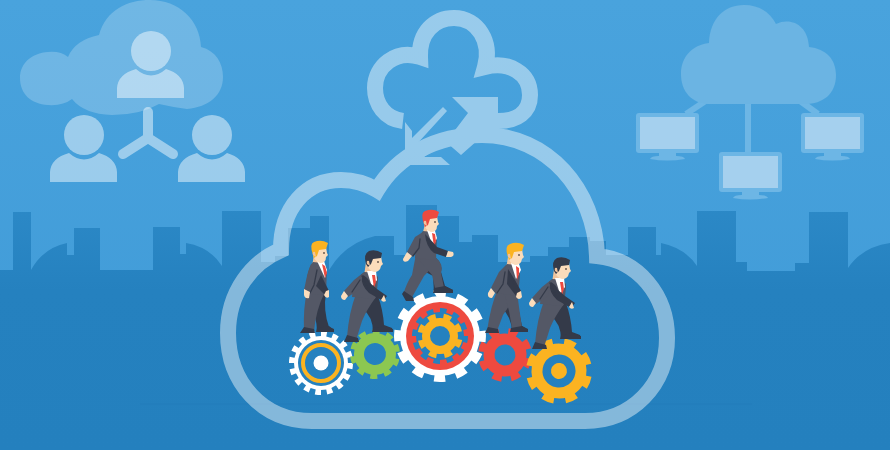
<!DOCTYPE html>
<html lang="en">
<head>
<meta charset="utf-8">
<title>Cloud teamwork banner</title>
<style>
:root{--sky-top:#49a3dd;--sky-low:#3f9ad7;--city:#2581bf;--city-top:#2b88c6;--white:#fff;--orange:#fbb321;--red:#ee4a3f;--green:#8cc751;--suit:#545866;--suit-dark:#343a49;--skin:#fbdcbb;--skin-shade:#f0c49c}
html,body{margin:0;overflow:hidden}
.banner{position:relative;width:890px;height:450px;overflow:hidden;background:var(--sky-low)}
.banner svg{display:block;width:890px;height:450px}
.outline{fill:none;stroke:var(--white);stroke-width:16;stroke-linejoin:miter}
.pale{fill:var(--white)}
.teeth{fill:none;stroke-dasharray:1 1}
.city{fill:var(--city)}
.suit{fill:var(--suit)}
.dark{fill:var(--suit-dark)}
.skin{fill:var(--skin)}
.shade{fill:var(--skin-shade)}
.shirt{fill:var(--white)}
.tie{fill:var(--red)}
.edge{fill:none;stroke:var(--suit-dark);stroke-width:1.3;stroke-linecap:round}
</style>
</head>
<body>
<main class="banner">
<svg viewBox="0 0 890 450" role="img" aria-label="Five businessmen walking over turning gears inside a large cloud, with a city skyline and cloud network icons">
<defs>
<linearGradient id="sky" x2="0" y2="1"><stop stop-color="#49a3dd"/><stop offset="1" stop-color="#3f9ad7"/></linearGradient>
<linearGradient id="ground" x2="0" y2="1"><stop stop-color="#2c89c7"/><stop offset=".35" stop-color="#2581bf"/><stop offset="1" stop-color="#2480be"/></linearGradient>
<g id="user"><circle cx="34" cy="20" r="20"/><path d="M0 67V57Q1 43 19 38Q34 51 49 38Q66 43 67 57V67Z"/></g>
<g id="monitor">
<rect width="63" height="40" rx="3" fill="#6db6e5"/><rect x="4" y="4" width="55" height="32" fill="#a5d0ee"/>
<path d="M23 40H40V43Q48 43 49 46Q31 49 14 46Q15 43 23 43Z" fill="#6db6e5"/>
</g>
<g id="leaning-man">
<path class="dark" d="M359 294L378 296Q383 310 384 325L392 328V332H373Q373 317 363 309Z"/>
<path class="suit" d="M356 294L376 297Q367 309 362 321L357 337L358 341H345L347 337Q349 312 356 294Z"/>
<path class="dark" d="M347 335L358 338L359 342H344ZM373 328L384 326L393 329V332H372Z"/>
<path class="shade" d="M366 262L374 264L376 275L364 276Z"/>
<path class="suit" d="M364 272Q374 272 378 277Q378 287 375 299L352 297Q352 281 364 272Z"/>
<path class="shirt" d="M367 271L376 271L377 280L372 287Z"/>
<path class="tie" d="M372 275L375 275L376 282L374 288Z"/>
<path class="dark" d="M361 274Q368 277 370 283L377 289L387 296L383 301L369 293Q361 286 361 274Z"/>
<path class="suit" d="M363 273L354 280L344 291L348 297L360 289Z"/>
<path class="edge" d="M360 280L352 292M362 276L369 291"/>
<path class="skin" d="M344 291L341 296Q341 300 345 300L348 296ZM384 295L386 301Q383 303 381 300Z"/>
<path class="skin" d="M368 257L381 256L382 262L383 264L381 266Q380 272 374 272Q367 270 367 262Z"/>
<path class="dark" d="M366 264Q363 254 369 251Q376 249 382 253L381 258L373 259L371 264L368 267Z"/>
<path class="shade" d="M369 261Q366 260 367 264L370 266Z"/>
<path d="M378 261V263" stroke="#4b3b36" stroke-width="1.2"/>
</g>
</defs>

<g id="backdrop">
<rect width="890" height="450" fill="url(#sky)"/>
<path id="skyline" fill="url(#ground)" d="M0 270H13V212H31V270Q43 248 67 243V255H74V228H100V270H153V227H180V254H186V243Q210 247 222 266V211H261V262H275V256H288V228H310V216H329V270Q345 243 375 236H394V255H406V205H437V216H459V242H472V235H498V262H530V256H548V247H569V237H590V241H606V255H628V227H656V255H661V243Q685 248 697 266V211H736V262H747V271H795V263H809V212H848V268Q862 247 890 243V450H0Z"/>
<path d="M140 404H752" stroke="#2079b6" stroke-width="1" opacity=".5"/>
</g>

<g id="team-cloud">
<path fill="#fff" opacity=".21" d="M48 52Q61 51 68 57Q75 40 99 35C106 10 127 0 150 0C179 0 200 20 201 47C216 51 223 63 223 77C223 95 209 107 187 109Q172 107 159 104Q140 115 112 115Q84 114 72 99Q63 106 48 105C31 104 20 94 20 78C20 63 32 53 48 52Z"/>
<g class="pale" opacity=".47">
<use href="#user" x="117" y="31"/><use href="#user" x="50" y="115"/><use href="#user" x="178" y="115"/>
<path d="M148 112V138L123 154M148 138L173 154" fill="none" stroke="#fff" stroke-width="10" stroke-linecap="round"/>
</g>
</g>

<g id="network-cloud">
<path d="M710 98L686 114M748 100V154M796 98L818 114" stroke="#6db6e5" stroke-width="6" fill="none"/>
<path fill="#6bb4e3" d="M709 43C710 19 724 5 744 5C759 5 770 12 776 24C791 17 808 25 809 47C826 49 836 59 836 75C836 94 823 104 805 104H708C692 103 681 92 681 74C681 57 692 45 709 43Z"/>
<use href="#monitor" x="636" y="113"/><use href="#monitor" x="719" y="152"/><use href="#monitor" x="801" y="113"/>
</g>

<g id="main-cloud" opacity=".44">
<path class="outline" d="M312 421C262 421 228 382 228 333C228 292 252 262 281 250C281 208 306 180 341 180C356 180 367 184 377 190C398 155 437 135 482 135C548 135 595 190 597 256C638 260 667 295 667 338C667 385 632 421 585 421Z"/>
<path class="outline" d="M403 121C385 119 375 104 375 88C375 66 396 49 420 57C419 33 434 18 454 18C478 18 492 42 485 67C509 61 530 73 530 95C530 112 517 121 498 121"/>
<path class="pale" d="M452 97H498V141L487 132L461 155L446 142L468 113Z"/>
<path class="pale" d="M405 122L412 131V138L443 107L447 111L416 145L437 148L424 157H441L450 165H405Z"/>
</g>

<g id="gears">
<g id="white-gear" transform="translate(321 363)">
<circle r="27" class="pale"/><circle class="teeth" r="28.5" stroke="#fff" stroke-width="7" pathLength="32"/>
<circle r="23" class="city"/><circle r="18" fill="none" stroke="#fbb321" stroke-width="4"/><circle r="7.5" class="pale"/>
</g>
<g id="green-gear" transform="translate(375 354) rotate(12)">
<circle r="16" fill="none" stroke="#8cc751" stroke-width="10"/><circle class="teeth" r="22" stroke="#8cc751" stroke-width="6" pathLength="20"/>
</g>
<g id="red-gear" transform="translate(505 355) rotate(8)">
<circle r="16" fill="none" stroke="#ee4a3f" stroke-width="11"/><circle class="teeth" r="23" stroke="#ee4a3f" stroke-width="8" pathLength="16"/>
</g>
<g id="orange-gear" transform="translate(559 371) rotate(10)">
<circle r="22" fill="none" stroke="#fbb321" stroke-width="11"/><circle class="teeth" r="29" stroke="#fbb321" stroke-width="8" pathLength="16"/><circle r="8" fill="#fbb321"/>
</g>
<g id="center-gear" transform="translate(440 336)">
<circle r="40" class="pale"/><circle class="teeth" r="42.5" stroke="#fff" stroke-width="7" pathLength="24" transform="rotate(-7)"/>
<circle r="34" fill="#ee4a3f"/><circle r="24" class="city"/><circle class="teeth" r="25.5" stroke="#2581bf" stroke-width="5" pathLength="24"/>
<circle r="14" fill="none" stroke="#fbb321" stroke-width="8"/><circle class="teeth" r="20" stroke="#fbb321" stroke-width="5" pathLength="16" transform="rotate(10)"/>
</g>
</g>

<g id="team">
<g id="upright-man">
<path class="dark" d="M311 293H326Q323 310 329 327L334 329V332H317Q317 316 309 303Z"/>
<path class="suit" d="M307 291L324 294Q316 310 314 331H304Q303 309 307 291Z"/>
<path class="dark" d="M304 327L314 329L315 333H300ZM317 328L329 326L334 330V332H316Z"/>
<path class="shade" d="M314 254H322V267H312Z"/>
<path class="suit" d="M313 262Q323 262 327 268L326 295L307 294Q305 271 313 262Z"/>
<path class="shirt" d="M317 261H324L327 270L325 278Z"/><path class="tie" d="M322 264L325 266L327 273L325 278Z"/>
<path class="dark" d="M321 275L329 291L325 295L316 286Z"/>
<path class="suit" d="M311 264Q317 266 317 273L314 285L310 293L304 290L307 276Z"/>
<path class="edge" d="M317 270L314 285L310 293"/>
<path class="skin" d="M304 289L310 292L309 298Q305 299 304 295ZM326 291L329 290V297Q326 299 324 295Z"/>
<path class="skin" d="M314 248L326 247L327 253L328 255L326 257Q326 263 320 263Q314 261 313 254Z"/>
<path fill="#fbb321" d="M313 255Q309 244 314 242Q321 239 328 243L326 249L319 250L317 256L314 258Z"/>
<path class="shade" d="M315 252Q312 251 313 255L316 257Z"/><path d="M324 252V254" stroke="#4b3b36" stroke-width="1.2"/>
</g>
<use href="#leaning-man"/>
<g id="leader">
<path class="dark" d="M418 257L435 257Q443 264 441 272L445 286L453 290V293H434L433 276L420 269Z"/>
<path class="suit" d="M416 254L436 257Q432 269 424 276L411 299L403 295Q407 282 412 275Z"/>
<path class="suit" d="M419 260L435 257Q444 264 441 273L444 288H435L432 275Z"/>
<path class="dark" d="M404 291L413 297L414 301H406L402 294ZM434 288L445 286L453 290V293H433Z"/>
<path class="shade" d="M425 224H433L434 236H422Z"/>
<path class="suit" d="M423 231Q434 231 437 237L436 260L415 258Q415 239 423 231Z"/>
<path class="shirt" d="M427 230L435 231L437 238L433 247Z"/><path class="tie" d="M432 233L435 234L436 241L434 247Z"/>
<path class="dark" d="M425 234Q433 242 437 247L448 251L446 257L434 253Q426 247 425 234Z"/>
<path class="suit" d="M423 232L415 237L407 252L412 257L420 248Z"/>
<path class="edge" d="M420 239L419 248L413 256M427 239L433 250"/>
<path class="skin" d="M407 252L412 256L408 261Q403 263 403 259ZM448 251L453 252Q455 256 451 257L446 257Z"/>
<path class="skin" d="M425 217L437 216L438 222L439 224L437 226Q437 232 431 232Q425 230 424 223Z"/>
<path class="tie" d="M424 224Q420 213 425 211Q433 208 439 212L437 218L430 219L428 225L425 227Z"/>
<path class="shade" d="M426 221Q423 220 424 224L427 226Z"/><path d="M435 221V223" stroke="#4b3b36" stroke-width="1.2"/>
</g>
<g id="striding-man">
<path class="dark" d="M500 291H515L518 307L522 326L528 329V332H512Q512 317 500 306Z"/>
<path class="suit" d="M498 289L517 293Q508 308 503 315L497 331H487Q491 304 498 289Z"/>
<path class="suit" d="M504 292H517L519 307L522 328H512L509 311Z"/>
<path class="dark" d="M488 327L498 329L499 333H485ZM511 328L522 326L528 330V332H510Z"/>
<path class="shade" d="M508 257H517L518 269H506Z"/>
<path class="suit" d="M507 264Q517 264 520 270Q520 284 517 296L497 293Q497 274 507 264Z"/>
<path class="shirt" d="M511 263L519 264L521 270L516 279Z"/><path class="tie" d="M516 266L519 268L519 274L517 280Z"/>
<path class="dark" d="M508 269L515 280L521 291L516 296L507 284Z"/>
<path class="suit" d="M506 265L499 272L491 288L496 294L504 283Z"/>
<path class="edge" d="M505 272L503 284L497 293M509 272L514 284"/>
<path class="skin" d="M491 288L495 293L492 298Q487 298 488 293ZM517 293L521 291L522 297Q519 301 516 297Z"/>
<path class="skin" d="M509 250L522 249L523 255L524 257L522 259Q521 265 515 265Q509 263 508 256Z"/>
<path fill="#fbb321" d="M508 257Q504 246 510 244Q517 241 524 245L522 251L514 252L512 258L509 260Z"/>
<path class="shade" d="M510 254Q507 253 508 257L511 259Z"/><path d="M519 254V256" stroke="#4b3b36" stroke-width="1.2"/>
</g>
<use href="#leaning-man" x="188" y="7"/>
</g>
</svg>
</main>
</body>
</html>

:: PROBLEM ::
Wherever "leaning" occurs in the records above, copy the line it sits in.

:: RESPONSE ::
<g id="leaning-man">
<use href="#leaning-man"/>
<use href="#leaning-man" x="188" y="7"/>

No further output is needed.